Omitting the pictures, restate all of the entries below exactly.

=-=-=-=-=

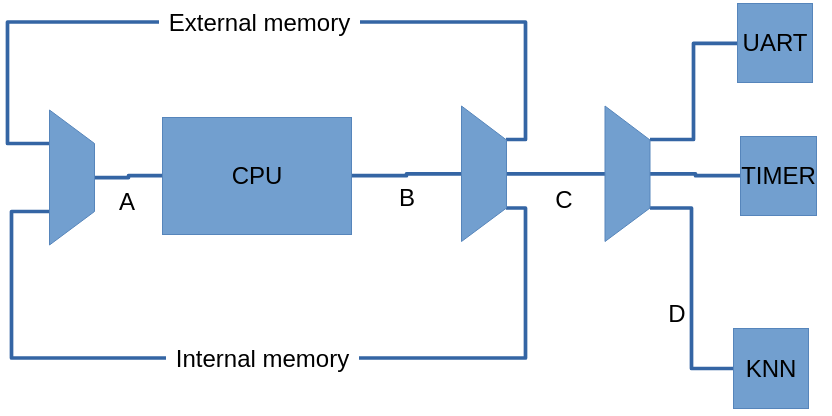
<!DOCTYPE html>
<html lang="en">
<head>
<meta charset="utf-8">
<title>CPU bus diagram</title>
<style>
:root {
  --block: #729fcf;
  --edge: #5685bb;
  --wire: #3465a4;
  --ink: #000;
  --paper: #fff;
}
* { box-sizing: border-box; }
html, body { margin: 0; overflow: hidden; background: var(--paper); }
.diagram {
  position: relative;
  width: 832px;
  height: 416px;
  overflow: hidden;
  background: var(--paper);
  color: var(--ink);
  font: 24px/28px "Liberation Sans", Arial, sans-serif;
}
.wiring { position: absolute; left: 0; top: 0; display: block; }
.wires { fill: none; stroke: var(--wire); stroke-width: 3.7; stroke-linejoin: round; }
.muxes { fill: var(--block); stroke: var(--edge); stroke-width: 1; }
.block, .label {
  position: absolute;
  display: flex;
  align-items: center;
  justify-content: center;
  white-space: nowrap;
}
.block { background: var(--block); border: 1px solid var(--edge); }
.cpu { left: 162px; top: 117px; width: 190px; height: 118px; }
.uart { left: 737px; top: 3px; width: 76px; height: 80px; }
.timer { left: 740px; top: 136px; width: 77px; height: 80px; }
.knn { left: 733px; top: 328px; width: 76px; height: 81px; }
.label { height: 28px; }
.external { left: 159px; top: 9px; width: 201px; }
.internal { left: 166px; top: 345px; width: 193px; }
.bus { width: 24px; }
.bus-a { left: 115px; top: 188px; }
.bus-b { left: 395px; top: 184px; }
.bus-c { left: 552px; top: 186px; }
.bus-d { left: 665px; top: 300px; }
</style>
</head>
<body>
<main class="diagram">
  <svg class="wiring" width="832" height="416" viewBox="0 0 832 416" aria-hidden="true">
    <g class="wires">
      <path d="M159 22H7.5V143.5H49"/>
      <path d="M360 22H525.5V139.5H506"/>
      <path d="M166 358H11.5V211.5H49"/>
      <path d="M359 358H525.5V208H506"/>
      <path d="M95 177.6H128.500V175.700H162"/>
      <path d="M352 175.700H406.500V173.800H461"/>
      <path d="M506 173.800H605"/>
      <path d="M650 139.500H693.500V43.300H737"/>
      <path d="M650 173.800H695.500V175.700H741"/>
      <path d="M650 208H691.500V368.500H733"/>
    </g>
    <g class="muxes">
      <polygon points="49.500,110 94.500,143.500 94.500,211.500 49.500,245"/>
      <polygon points="461.500,106 506.500,140 506.500,208 461.500,241.500"/>
      <polygon points="605,106 650,140 650,208 605,241.500"/>
    </g>
  </svg>

  <div class="block cpu">CPU</div>
  <div class="block uart">UART</div>
  <div class="block timer">TIMER</div>
  <div class="block knn">KNN</div>

  <div class="label external">External memory</div>
  <div class="label internal">Internal memory</div>
  <div class="label bus bus-a">A</div>
  <div class="label bus bus-b">B</div>
  <div class="label bus bus-c">C</div>
  <div class="label bus bus-d">D</div>
</main>
</body>
</html>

=-=-=-=-=

- **Final answer**:
<!DOCTYPE html>
<html lang="en">
<head>
<meta charset="utf-8">
<title>CPU bus diagram</title>
<style>
:root {
  --block: #729fcf;
  --edge: #5685bb;
  --wire: #3465a4;
  --ink: #000;
  --paper: #fff;
}
* { box-sizing: border-box; }
html, body { margin: 0; overflow: hidden; background: var(--paper); }
.diagram {
  position: relative;
  width: 832px;
  height: 416px;
  overflow: hidden;
  background: var(--paper);
  color: var(--ink);
  font: 24px/28px "Liberation Sans", Arial, sans-serif;
}
.wiring { position: absolute; left: 0; top: 0; display: block; }
.wires { fill: none; stroke: var(--wire); stroke-width: 3.7; stroke-linejoin: round; }
.muxes { fill: var(--block); stroke: var(--edge); stroke-width: 1; }
.block, .label {
  position: absolute;
  display: flex;
  align-items: center;
  justify-content: center;
  white-space: nowrap;
}
.block { background: var(--block); border: 1px solid var(--edge); }
.cpu { left: 162px; top: 117px; width: 190px; height: 118px; }
.uart { left: 737px; top: 3px; width: 76px; height: 80px; }
.timer { left: 740px; top: 136px; width: 77px; height: 80px; }
.knn { left: 733px; top: 328px; width: 76px; height: 81px; }
.label { height: 28px; }
.external { left: 159px; top: 9px; width: 201px; }
.internal { left: 166px; top: 345px; width: 193px; }
.bus { width: 24px; }
.bus-a { left: 115px; top: 188px; }
.bus-b { left: 395px; top: 184px; }
.bus-c { left: 552px; top: 186px; }
.bus-d { left: 665px; top: 300px; }
</style>
</head>
<body>
<main class="diagram">
  <svg class="wiring" width="832" height="416" viewBox="0 0 832 416" aria-hidden="true">
    <g class="wires">
      <path d="M159 22H7.5V143.5H49"/>
      <path d="M360 22H525.5V139.5H506"/>
      <path d="M166 358H11.5V211.5H49"/>
      <path d="M359 358H525.5V208H506"/>
      <path d="M95 177.6H128.500V175.700H162"/>
      <path d="M352 175.700H406.500V173.800H461"/>
      <path d="M506 173.800H605"/>
      <path d="M650 139.500H693.500V43.300H737"/>
      <path d="M650 173.800H695.500V175.700H741"/>
      <path d="M650 208H691.500V368.500H733"/>
    </g>
    <g class="muxes">
      <polygon points="49.500,110 94.500,143.500 94.500,211.500 49.500,245"/>
      <polygon points="461.500,106 506.500,140 506.500,208 461.500,241.500"/>
      <polygon points="605,106 650,140 650,208 605,241.500"/>
    </g>
  </svg>

  <div class="block cpu">CPU</div>
  <div class="block uart">UART</div>
  <div class="block timer">TIMER</div>
  <div class="block knn">KNN</div>

  <div class="label external">External memory</div>
  <div class="label internal">Internal memory</div>
  <div class="label bus bus-a">A</div>
  <div class="label bus bus-b">B</div>
  <div class="label bus bus-c">C</div>
  <div class="label bus bus-d">D</div>
</main>
</body>
</html>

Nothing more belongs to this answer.